Lois Lowry’s book The Giver is an incredible book that will entice both young adult readers and adults alike and will induce critical thinking of many aspects. It truly deserves its Newbery Award.
In a radical departure from her realistic fiction and comic chronicles of Anastasia, Lowry creates a chilling, tightly controlled future society where all controversy, pain, and choice have been expunged, each childhood year has its privileges and responsibilities, and family members are selected for compatibility. As Jonas approaches the ``Ceremony of Twelve,'' he wonders what his adult ``Assignment'' will be. Father, a ``Nurturer,'' cares for ``newchildren''; Mother works in the ``Department of Justice''; but Jonas's admitted talents suggest no particular calling. In the event, he is named ``Receiver,'' to replace an Elder with a unique function: holding the community's memories--painful, troubling, or prone to lead (like love) to disorder; the Elder (``The Giver'') now begins to transfer these memories to Jonas.

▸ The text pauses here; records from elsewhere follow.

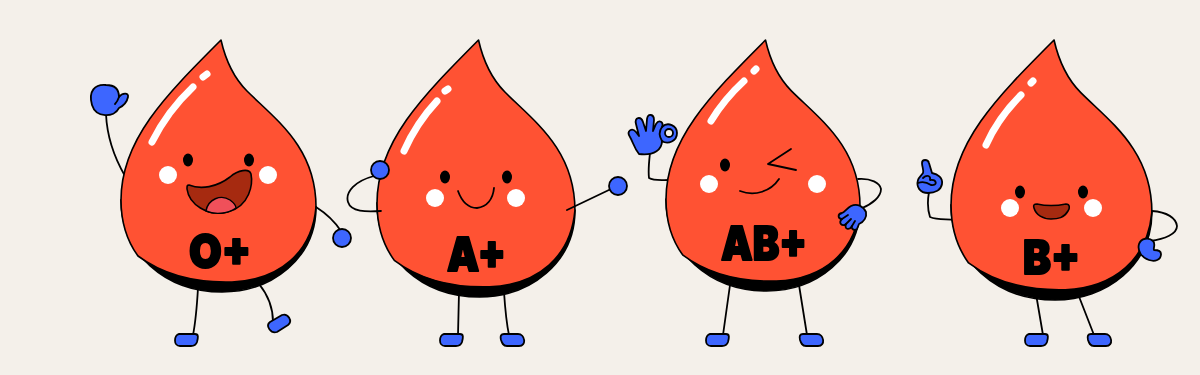
<!DOCTYPE html>
<html lang="en">
<head>
<meta charset="utf-8">
<title>Blood type characters</title>
<style>
:root{--paper:#f4f0ea;--blood:#ff5233;--ink:#000;--glove:#3d66ff;--shine:#fff;--mouth:#a62a10;--tongue:#f0505a}
html,body{margin:0;background:var(--paper);overflow:hidden}
svg{display:block;width:1200px;height:375px}
.paper{fill:var(--paper)}
.shade{fill:var(--ink);stroke:var(--ink);stroke-width:1.6}
.body{fill:var(--blood);stroke:var(--ink);stroke-width:1.6;stroke-linejoin:round}
.limb,.line{fill:none;stroke:var(--ink);stroke-width:1.8;stroke-linecap:round;stroke-linejoin:round}
.glove{fill:var(--glove);stroke:var(--ink);stroke-width:1.8;stroke-linejoin:round;stroke-linecap:round}
.shine{fill:none;stroke:var(--shine);stroke-width:7;stroke-linecap:round}
.eye{fill:var(--ink)}
.cheek{fill:var(--shine)}
.mouth{fill:var(--mouth);stroke:var(--ink);stroke-width:1.6;stroke-linejoin:round}
.tongue{fill:var(--tongue);stroke:var(--ink);stroke-width:1.4}
.type{font:900 47px Inter,"Noto Sans",sans-serif;fill:var(--ink);stroke:var(--ink);stroke-width:2;stroke-linejoin:round}
</style>
</head>
<body>
<svg viewBox="0 0 1200 375" role="img" aria-label="Four smiling blood drops with blood types O+, A+, AB+ and B+">
<defs>
  <g id="drop">
    <path class="shade" d="M121 200C121 253 165 292 222 292C272 292 316 258 316 207Z"/>
    <path class="body" d="M221 40C226 62 236 80 247 91C275 119 316 147 316 207C312 252 280 280 232 282C195 283 162 274 138 256C127 241 121 222 121 200C121 140 165 96 221 40Z"/>
  </g>
  <path id="shoe-left" class="glove" d="M4 0H20C24 0 23 4 22 8C21 11 19 12 16 12H5C-2 12-1 1 4 0Z"/>
  <path id="shoe-right" class="glove" d="M3 0H17C24 0 26 12 18 12H6C2 12 1 9 0 6C-1 2 0 0 3 0Z"/>
  <ellipse id="eye" class="eye" rx="5" ry="6.5"/>
  <circle id="cheek" class="cheek" r="9"/>
</defs>

<rect class="paper" width="1200" height="375"/>

<g id="type-o">
  <path class="limb" d="M106 114C107 137 114 157 125 176M198 288C197 305 196 320 193 335M259 284C268 295 273 308 273 322"/>
  <use href="#shoe-left" x="175" y="334"/>
  <path class="glove" d="M270 322L282 315C288 313 293 321 288 325L277 332C271 334 265 326 270 322Z"/>
  <use href="#drop"/>
  <path class="limb" d="M316 207C327 214 335 222 341 231"/>
  <circle class="glove" cx="342" cy="238" r="9"/>
  <path class="glove" d="M92 105C88 91 95 84 106 85C114 85 119 89 119 97C122 93 129 92 128 97C127 102 123 106 119 108C114 118 96 118 92 105Z"/>
  <path class="line" d="M119 97C118 100 117 102 115 104"/>
  <path class="shine" d="M152 142C161 124 175 104 193 87M203 77L207 74"/>
  <use href="#eye" x="188" y="160"/><use href="#eye" x="249" y="160"/>
  <use href="#cheek" x="168" y="175"/><use href="#cheek" x="268" y="175"/>
  <path class="mouth" d="M189 185C201 190 217 187 230 177C238 170 249 168 251 174C253 184 250 206 228 212C207 217 189 204 187 189C187 186 187 185 189 185Z"/>
  <path class="tongue" d="M206 211C208 199 221 194 230 200C234 203 236 206 236 208C227 214 215 215 206 211Z"/>
  <text class="type" x="189" y="268" textLength="62" lengthAdjust="spacingAndGlyphs">O+</text>
</g>

<g id="type-a">
  <path class="limb" d="M459 292L458 335M504 292C505 307 506 321 509 335"/>
  <use href="#shoe-left" x="440" y="334"/><use href="#shoe-right" x="501" y="334"/>
  <use href="#drop" transform="matrix(1.015 0 0 1.02 254.2 -.8)"/>
  <path class="limb" d="M374 176C355 181 345 192 348 202C351 212 366 212 381 211M567 210L611 189"/>
  <circle class="glove" cx="380" cy="170" r="9"/>
  <circle class="glove" cx="618" cy="186" r="9"/>
  <path class="shine" d="M404 151C412 133 423 116 437 101M445 91L448 89"/>
  <use href="#eye" x="445" y="177"/><use href="#eye" x="507" y="177"/>
  <use href="#cheek" x="435" y="198"/><use href="#cheek" x="516" y="198"/>
  <path class="line" d="M458 191C462 202 468 208 477 208C487 207 493 199 494 188"/>
  <text class="type" x="447" y="271" textLength="59" lengthAdjust="spacingAndGlyphs">A+</text>
</g>

<g id="type-ab">
  <path class="limb" d="M650 153C649 162 648 170 649 178C654 181 661 180 669 180M730 285L723 335M799 285L807 335"/>
  <use href="#shoe-left" x="706" y="334"/><use href="#shoe-right" x="800" y="334"/>
  <use href="#drop" transform="matrix(.995 0 0 .996 545.6 .2)"/>
  <path class="limb" d="M858 179C871 178 880 183 881 189C881 197 872 204 862 208"/>
  <path class="glove" d="M639 154C634 148 633 142 630 137C626 131 632 127 636 132L639 136L636 124C634 117 641 116 643 122L646 131L647 119C648 113 654 114 654 120L653 131L656 124C659 119 664 122 662 127C668 121 677 126 677 133C677 141 668 145 662 141C662 149 655 156 639 154Z"/>
  <circle class="paper" cx="669" cy="133" r="4" stroke="#000" stroke-width="1.8"/>
  <path class="line" d="M662 127C659 131 659 136 662 141"/>
  <path class="glove" d="M851 206C857 203 863 206 866 212C867 217 864 222 859 224L857 229C854 231 851 229 852 226C849 231 844 229 846 224C842 227 838 223 842 219C838 219 837 214 842 213C845 212 847 208 851 206Z"/>
  <path class="line" d="M842 219L848 215M846 224L851 219M852 226L855 221"/>
  <path class="shine" d="M711 121C720 106 731 93 744 81M754 71L756 69"/>
  <use href="#eye" x="725" y="165"/>
  <path class="line" d="M791 149L768 164L796 170M740 191C755 197 771 191 779 179"/>
  <use href="#cheek" x="709" y="184"/><use href="#cheek" x="817" y="184"/>
  <text class="type" x="721" y="260" textLength="86" lengthAdjust="spacingAndGlyphs">AB+</text>
</g>

<g id="type-b">
  <path class="limb" d="M929 192C927 203 928 211 930 217C937 220 945 219 955 220M1036 294L1043 335M1078 294L1094 335"/>
  <use href="#shoe-left" x="1025" y="334"/><use href="#shoe-right" x="1088" y="334"/>
  <use href="#drop" transform="matrix(1.03 0 0 1.032 826.4 -1.3)"/>
  <path class="limb" d="M1152 211C1167 212 1176 218 1177 226C1177 234 1165 239 1150 241"/>
  <path class="glove" d="M923 173C924 170 922 167 922 163C922 159 928 159 929 163L932 173C938 174 943 178 942 184C941 190 935 193 928 193C920 193 916 187 918 180C919 177 921 176 923 173Z"/>
  <path class="line" d="M923 178C927 174 931 176 930 180C937 179 938 186 931 185M918 183C923 181 928 183 931 185"/>
  <path class="glove" d="M1139 244C1141 238 1149 237 1153 241C1156 244 1153 248 1154 250C1157 250 1161 250 1161 254C1161 260 1155 262 1149 260C1142 258 1137 251 1139 244Z"/>
  <path class="shine" d="M986 145C994 127 1006 110 1021 95M1031 83L1033 81"/>
  <use href="#eye" x="1020" y="192"/><use href="#eye" x="1083" y="192"/>
  <use href="#cheek" x="1010" y="208"/><use href="#cheek" x="1093" y="208"/>
  <path class="mouth" d="M1037 204C1046 206 1056 206 1066 204C1070 204 1070 208 1068 211C1064 218 1058 219 1051 219C1043 219 1036 215 1034 208C1033 205 1034 204 1037 204Z"/>
  <text class="type" x="1023" y="274" textLength="57" lengthAdjust="spacingAndGlyphs">B+</text>
</g>
</svg>
</body>
</html>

The process is deeply disturbing; for the first time, Jonas learns about ordinary things like color, the sun, snow, and mountains, as well as love, war, and death: the ceremony known as ``release'' is revealed to be murder. Horrified, Jonas plots escape to ``Elsewhere,'' a step he believes will return the memories to all the people, but his timing is upset by a decision to release a newchild he has come to love. Ill-equipped, Jonas sets out with the baby on a desperate journey whose enigmatic conclusion resonates with allegory: Jonas may be a Christ figure, but the contrasts here with Christian symbols are also intriguing. Wrought with admirable skill--the emptiness and menace underlying this Utopia emerge step by inexorable step: a richly provocative novel. (Fiction. 12+) (March 1, 1993)
SCHOOL LIBRARY JOURNAL
Gr 6-9-- In a complete departure from her other novels, Lowry has written an intriguing story set in a society that is uniformly run by a Committee of Elders. Twelve-year-old Jonas's confidence in his comfortable ``normal'' existence as a member of this well-ordered community is shaken when he is assigned his life's work as the Receiver. The Giver, who passes on to Jonas the burden of being the holder for the community of all memory ``back and back and back,'' teaches him the cost of living in an environment that is ``without color, pain, or past.'' The tension leading up to the Ceremony, in which children are promoted not to another grade but to another stage in their life, and the drama and responsibility of the sessions with The Giver are gripping. The final flight for survival is as riveting as it is inevitable. The author makes real abstract concepts, such as the meaning of a life in which there are virtually no choices to be made and no experiences with deep feelings. This tightly plotted story and its believable characters will stay with readers for a long time. --Amy Kellman, The Carnegie Library of Pittsburgh (May 1, 1993)
*Ask the discussion group what they thought of the ending and how they interpreted it. Does Jonas and Gabe survive?
*Discuss the foreshadowing of events.
*Discuss the meaning of the name of Rosemary, the last Reciever-in-Training, and Gabe (Gabriel) and how are they connected to the story.
*Have the readers read Lois Lowry’s sequels Blue Gathering and Messenger, which will provide an answer to the question Jonas and Gabe’s survival, and have them discuss the plot of the books in relation to The Giver.